The overarching goal of the lab is to understand the function of ADP-ribosylation in physiology and disease. ADP-ribosylation is a reversible posttranslational modification that is essential for cellular function, yet little information exists regarding relevant protein substrates and target specificity. ADP-ribosylation is catalyzed by a family of 17 enzymes in humans known as poly-ADP-ribose-polymerases (PARP1-16 in humans; also known as ARTDs), which transfer the ADP-ribose moiety from nicotinamide adenine dinucleotide (NAD+) to amino acids on target proteins. The PARP family is sub-classified based on the ability of the individual PARP enzymes to catalyze the transfer of a single ADP-ribose unit (mono-ADP-ribosylation or MARylation; PARP3, 4, 6-8, 10-12, 14-16) or multiple ADP-ribose units (poly-ADP-ribosylation or PARylation; PARP1, 2, 4, 5a, 5b) onto target proteins. Progress in understanding the specific role of a given PARP in cells has been severely limited by (i) the inability to identify the direct targets for individual PARPs in a cellular context and (ii) the lack of selective inhibitors for individual PARP family members. Our lab has developed chemistry-based strategies to address these challenges. Additionally, we have used more conventional methods to uncover new roles for PARPs in neurodevelopment. Lastly, we are generally interested in NAD+ homeostasis, and how fluctuations in NAD+ levels regulate redox as well as NAD+-dependent signaling. To investigate NAD+ dynamics in cells, we developed the first genetically encoded biosensor for quantifying NAD+ levels in cells.

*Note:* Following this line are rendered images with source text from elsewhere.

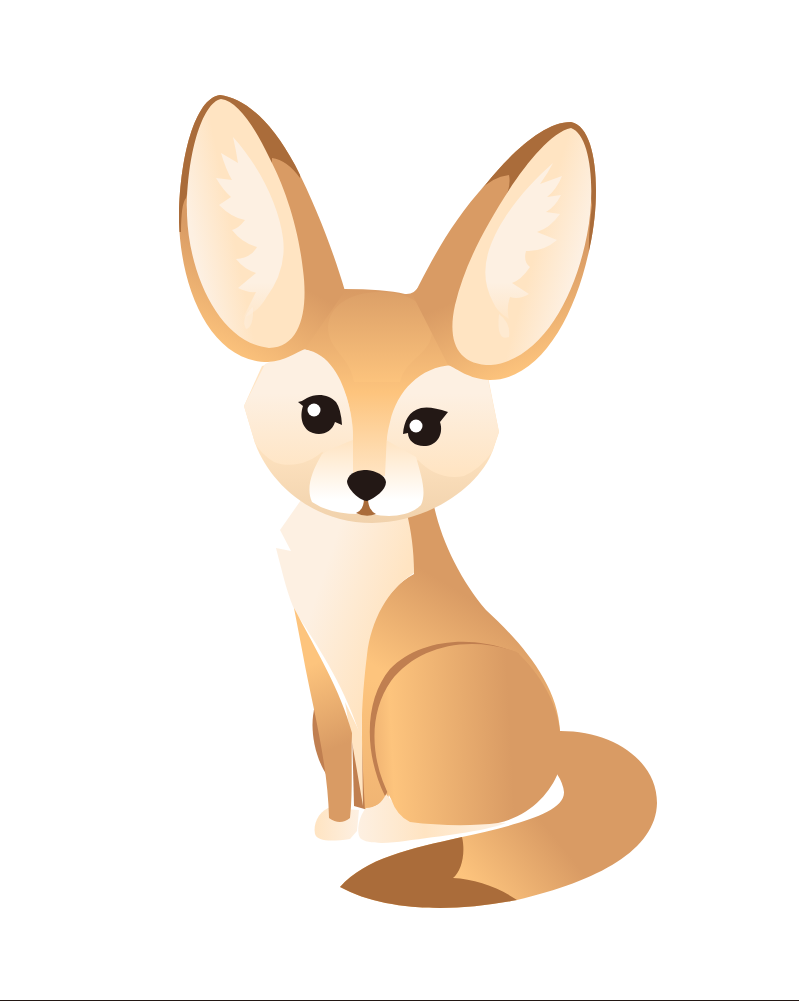
<!DOCTYPE html>
<html lang="en">
<head>
<meta charset="utf-8">
<title>Fennec fox</title>
<style>
:root {
  --paper: #ffffff;
  --fur: #d99b64;
  --fur-light: #fdc47d;
  --fur-dark: #aa6c3a;
  --fur-shade: #c07f50;
  --cream: #ffe4c2;
  --cream-light: #fdf0e2;
  --ink: #231815;
}
html, body { margin: 0; height: 100%; overflow: hidden; background: var(--paper); }
svg { display: block; width: 799px; height: 1001px; }
.fur { fill: var(--fur); }
.fur-dark { fill: var(--fur-dark); }
.fur-shade { fill: var(--fur-shade); }
.cream-light { fill: var(--cream-light); }
.ink { fill: var(--ink); }
.paper { fill: var(--paper); }
.s-fur { stop-color: var(--fur); }
.s-light { stop-color: var(--fur-light); }
.s-cream { stop-color: var(--cream); }
.s-pale { stop-color: var(--cream-light); }
.s-white { stop-color: var(--paper); }
</style>
</head>
<body>
<svg viewBox="0 0 799 1001" role="img" aria-label="Sitting fennec fox with large ears">
  <defs>
    <linearGradient id="tail-fill" gradientUnits="userSpaceOnUse" x1="470" y1="885" x2="545" y2="825">
      <stop class="s-light" offset="0"/><stop class="s-fur" offset="1"/>
    </linearGradient>
    <linearGradient id="torso-fill" gradientUnits="userSpaceOnUse" x1="362" y1="690" x2="432" y2="575">
      <stop class="s-light" offset="0"/><stop class="s-light" offset=".2"/><stop class="s-fur" offset="1"/>
    </linearGradient>
    <linearGradient id="thigh-fill" gradientUnits="userSpaceOnUse" x1="375" y1="735" x2="510" y2="728">
      <stop offset="0" stop-color="#f2b674"/><stop class="s-light" offset=".12"/><stop class="s-fur" offset="1"/>
    </linearGradient>
    <linearGradient id="chest-fill" gradientUnits="userSpaceOnUse" x1="318" y1="590" x2="392" y2="615">
      <stop class="s-pale" offset="0"/><stop class="s-cream" offset="1"/>
    </linearGradient>
    <linearGradient id="foreleg-fill" gradientUnits="userSpaceOnUse" x1="310" y1="665" x2="342" y2="745">
      <stop class="s-light" offset="0"/><stop class="s-fur" offset="1"/>
    </linearGradient>
    <linearGradient id="inner-leg-fill" gradientUnits="userSpaceOnUse" x1="0" y1="680" x2="0" y2="812">
      <stop class="s-light" offset="0"/><stop offset="1" stop-color="#f0b473"/>
    </linearGradient>
    <linearGradient id="paw-fill" x1="0" y1="0" x2="1" y2="0">
      <stop class="s-cream" offset="0"/><stop class="s-pale" offset="1"/>
    </linearGradient>
    <linearGradient id="front-paw-fill" x1="0" y1="0" x2="1" y2="0">
      <stop class="s-pale" offset="0"/><stop class="s-cream" offset=".45"/><stop class="s-pale" offset="1"/>
    </linearGradient>
    <linearGradient id="head-fill" gradientUnits="userSpaceOnUse" x1="0" y1="292" x2="0" y2="475">
      <stop class="s-fur" offset="0"/><stop class="s-light" offset=".55"/><stop class="s-cream" offset="1"/>
    </linearGradient>
    <linearGradient id="brow-fill" gradientUnits="userSpaceOnUse" x1="0" y1="292" x2="0" y2="385">
      <stop offset="0" stop-color="#dca068"/><stop class="s-light" offset="1"/>
    </linearGradient>
    <linearGradient id="jaw-fill" gradientUnits="userSpaceOnUse" x1="0" y1="440" x2="0" y2="522">
      <stop class="s-cream" offset="0"/><stop offset="1" stop-color="#f1d2ac"/>
    </linearGradient>
    <linearGradient id="cheek-fill" gradientUnits="userSpaceOnUse" x1="0" y1="350" x2="0" y2="475">
      <stop class="s-pale" offset="0"/><stop class="s-pale" offset=".35"/><stop class="s-cream" offset="1"/>
    </linearGradient>
    <linearGradient id="muzzle-fill" gradientUnits="userSpaceOnUse" x1="0" y1="440" x2="0" y2="500">
      <stop class="s-cream" offset="0"/><stop class="s-white" offset="1"/>
    </linearGradient>
    <linearGradient id="left-ear-fill" gradientUnits="userSpaceOnUse" x1="225" y1="355" x2="272" y2="270">
      <stop class="s-light" offset="0"/><stop class="s-fur" offset="1"/>
    </linearGradient>
    <linearGradient id="right-ear-fill" gradientUnits="userSpaceOnUse" x1="530" y1="370" x2="495" y2="285">
      <stop class="s-light" offset="0"/><stop class="s-fur" offset="1"/>
    </linearGradient>
    <linearGradient id="left-tuft-fill" gradientUnits="userSpaceOnUse" x1="0" y1="140" x2="0" y2="330">
      <stop class="s-pale" offset="0"/><stop class="s-pale" offset=".75"/><stop class="s-cream" offset="1"/>
    </linearGradient>
    <linearGradient id="left-inner-fill" gradientUnits="userSpaceOnUse" x1="185" y1="200" x2="225" y2="192">
      <stop class="s-pale" offset="0"/><stop class="s-cream" offset="1"/>
    </linearGradient>
    <linearGradient id="right-inner-fill" gradientUnits="userSpaceOnUse" x1="593" y1="210" x2="550" y2="198">
      <stop class="s-pale" offset="0"/><stop class="s-cream" offset="1"/>
    </linearGradient>
    <clipPath id="left-ear-shape">
      <path d="M220 95C195 98 179 158 179 222C181 290 211 362 268 362C286 361 296 352 305 349L345 291C334 254 318 210 295 165C271 120 244 98 220 95Z"/>
    </clipPath>
    <clipPath id="right-ear-shape">
      <path d="M571 122C598 127 601 196 590 246C576 316 540 380 490 380C468 379 458 369 448 365L412 294Q416 292 419 285C438 248 456 217 486 184C512 152 544 122 571 122Z"/>
    </clipPath>
  </defs>

  <rect class="paper" width="799" height="1001"/>

  <g id="tail">
    <path fill="url(#tail-fill)" d="M558 731C612 730 657 760 657 803C656 850 598 881 517 900C452 913 384 911 340 887C366 858 409 849 462 837C505 827 565 815 564 792Q563 783 557 774Z"/>
    <path class="fur-dark" d="M462 837C409 849 366 858 340 887C384 911 452 913 517 900C498 887 475 879 453 878C461 872 466 854 462 837Z"/>
  </g>

  <g id="far-legs">
    <path class="fur-shade" d="M315 706C309 726 314 757 328 777L330 740Z"/>
    <path class="fur-shade" d="M352 728L364 745L368 810L354 806Z"/>
  </g>

  <g id="body">
    <path fill="url(#torso-fill)" d="M406 514L434 506C442 543 462 582 486 610C522 643 558 685 560 731L480 800L374 780L362 670C364 630 384 590 414 574Z"/>
    <path fill="url(#inner-leg-fill)" d="M366 655C359 700 362 755 365 811L388 800L400 720Z"/>
    <path fill="url(#chest-fill)" d="M301 500L280 530L291 551L276 548C283 575 288 597 296 613C322 652 346 690 362 741C361 712 364 680 367 655C371 620 388 589 414 573C414 550 411 530 407 514Z"/>
    <path fill="var(--cream)" d="M345 702L362 737L363 806L356 765Z"/>
  </g>

  <g id="front-paws">
    <path fill="url(#paw-fill)" d="M328 808C318 813 313 824 315 834C317 841 330 842 350 839L357 831L359 810Z"/>
    <path fill="url(#front-paw-fill)" d="M366 808C359 816 356 831 360 838C367 845 391 843 405 841C440 836 482 832 506 823L408 820L386 794C382 803 375 808 366 808Z"/>
    <path fill="url(#foreleg-fill)" d="M294 608C316 650 341 691 352 733C351 761 353 790 350 818Q340 826 329 818C328 762 311 700 303 655Z"/>
  </g>

  <g id="thigh">
    <path class="fur-shade" d="M385 796C363 751 365 699 390 669C420 638 476 634 519 654L440 700Z"/>
    <path fill="url(#thigh-fill)" d="M517 652C470 635 418 645 391 681C367 715 371 763 391 799Q397 816 410 822C440 826 475 826 498 823C530 816 550 793 558 773Q561 756 560 731C557 702 540 674 517 652Z"/>
  </g>

  <g id="head">
    <path fill="url(#jaw-fill)" d="M262 366L244 406L255 443C270 484 313 523 372 523C430 522 480 486 493 450L499 432L488 377L370 340Z"/>
    <path fill="url(#head-fill)" d="M344 289Q384 289 405 294Q414 295 420 285L470 372C438 366 400 390 390 426C386 442 386 458 385 478L353 475C354 448 355 420 346 396C337 371 319 348 298 349L285 340Z"/>
    <path fill="url(#brow-fill)" d="M380 292C350 292 329 306 328 327C328 350 350 356 354 382H400C406 357 432 355 432 330C429 304 408 292 380 292Z"/>
    <path fill="url(#cheek-fill)" d="M300 349C326 350 340 374 347 398C354 423 354 447 353 471L322 452C311 462 292 469 274 462Q261 454 255 443L244 406L265 364Z"/>
    <path fill="url(#cheek-fill)" d="M452 365C420 367 397 391 390 422C385 440 386 456 385 477L418 460C429 472 446 480 464 476Q480 469 492 452L499 432L488 379Z"/>
    <path fill="url(#muzzle-fill)" d="M353 440C343 444 328 450 322 454C311 473 306 488 312 502Q331 515 364 514L372 514C390 518 410 516 421 505C427 492 421 475 416 457L386 440Z"/>
    <path fill="url(#head-fill)" d="M353 432L387 432L385 476L353 474Z"/>
  </g>

  <g id="nose">
    <path class="fur-dark" d="M364 498L368 498Q368 510 376 514Q366 518 356 513Q364 510 364 498Z"/>
    <path class="ink" d="M347 481C349 472 359 470 367 470C376 471 385 475 386 482C386 490 375 498 367 501C360 501 347 489 347 481Z"/>
  </g>

  <g id="eyes">
    <path class="ink" d="M298 402Q303 401 307 398C316 393 329 394 336 402Q341 409 342 425L335 422C332 432 322 436 313 433C303 430 299 418 303 406Z"/>
    <circle class="paper" cx="314" cy="410" r="6.5"/>
    <path class="ink" d="M403 434C404 421 409 411 421 408Q431 406 448 412L440 422C444 434 437 445 426 446C416 447 408 441 408 433Z"/>
    <circle class="paper" cx="416" cy="426" r="6.5"/>
  </g>

  <g id="left-ear" clip-path="url(#left-ear-shape)">
    <rect fill="url(#left-ear-fill)" x="170" y="90" width="180" height="280"/>
    <path class="fur-dark" d="M170 90H300V178Q287 160 272 158V180L240 130L200 140L186 198Q181 204 181 232H170Z"/>
    <path fill="url(#left-inner-fill)" d="M221 99C201 103 186 160 187 215C189 275 220 343 269 348C302 347 308 308 303 270C298 225 284 186 270 159C254 125 237 101 221 99Z"/>
    <path fill="url(#left-tuft-fill)" d="M233 137Q236 150 238 163L221 153Q226 170 232 180L216 178Q223 190 231 197L219 205Q232 218 245 220Q239 228 232 230Q242 243 257 247Q251 258 236 259Q244 269 256 273L238 288Q248 293 256 292L243 318Q258 312 266 298Q287 270 283 238C279 207 261 168 233 137Z"/>
    <path class="cream-light" opacity=".45" d="M253 307Q240 318 246 329Q254 327 253 307Z"/>
  </g>

  <g id="right-ear" clip-path="url(#right-ear-shape)">
    <rect fill="url(#right-ear-fill)" x="405" y="115" width="200" height="270"/>
    <path class="fur-dark" d="M478 192Q492 177 509 175Q511 185 506 196L560 135L584 150L592 205Q588 235 589 258H605V110H500Z"/>
    <path fill="url(#right-inner-fill)" d="M571 128C591 135 596 190 587 235C575 298 541 360 491 365C457 365 447 341 455 305C465 263 486 226 509 190C528 161 552 132 571 128Z"/>
    <path fill="url(#left-tuft-fill)" d="M553 163Q548 173 540 184L562 176Q557 189 547 197L561 195Q555 207 546 212L560 214Q550 228 537 232L557 240Q543 252 526 251Q523 262 530 267Q521 280 512 283L529 294Q519 300 510 297Q506 309 509 319Q497 312 493 302Q480 278 489 250C500 217 527 186 553 163Z"/>
    <path class="cream-light" opacity=".45" d="M499 314Q511 323 509 337Q496 342 499 314Z"/>
  </g>

  <rect id="base-rule" class="ink" y="1000" width="799" height="1"/>
</svg>
</body>
</html>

- B.S., University of California, Irvine 2000
- Ph.D., University of California, San Francisco 2006
- 2006-11 LSRF Postdoctoral Fellow Weill Cornell Medical College, New York, NY
Honors and awards
- 2015 Pew Biomedical Scholar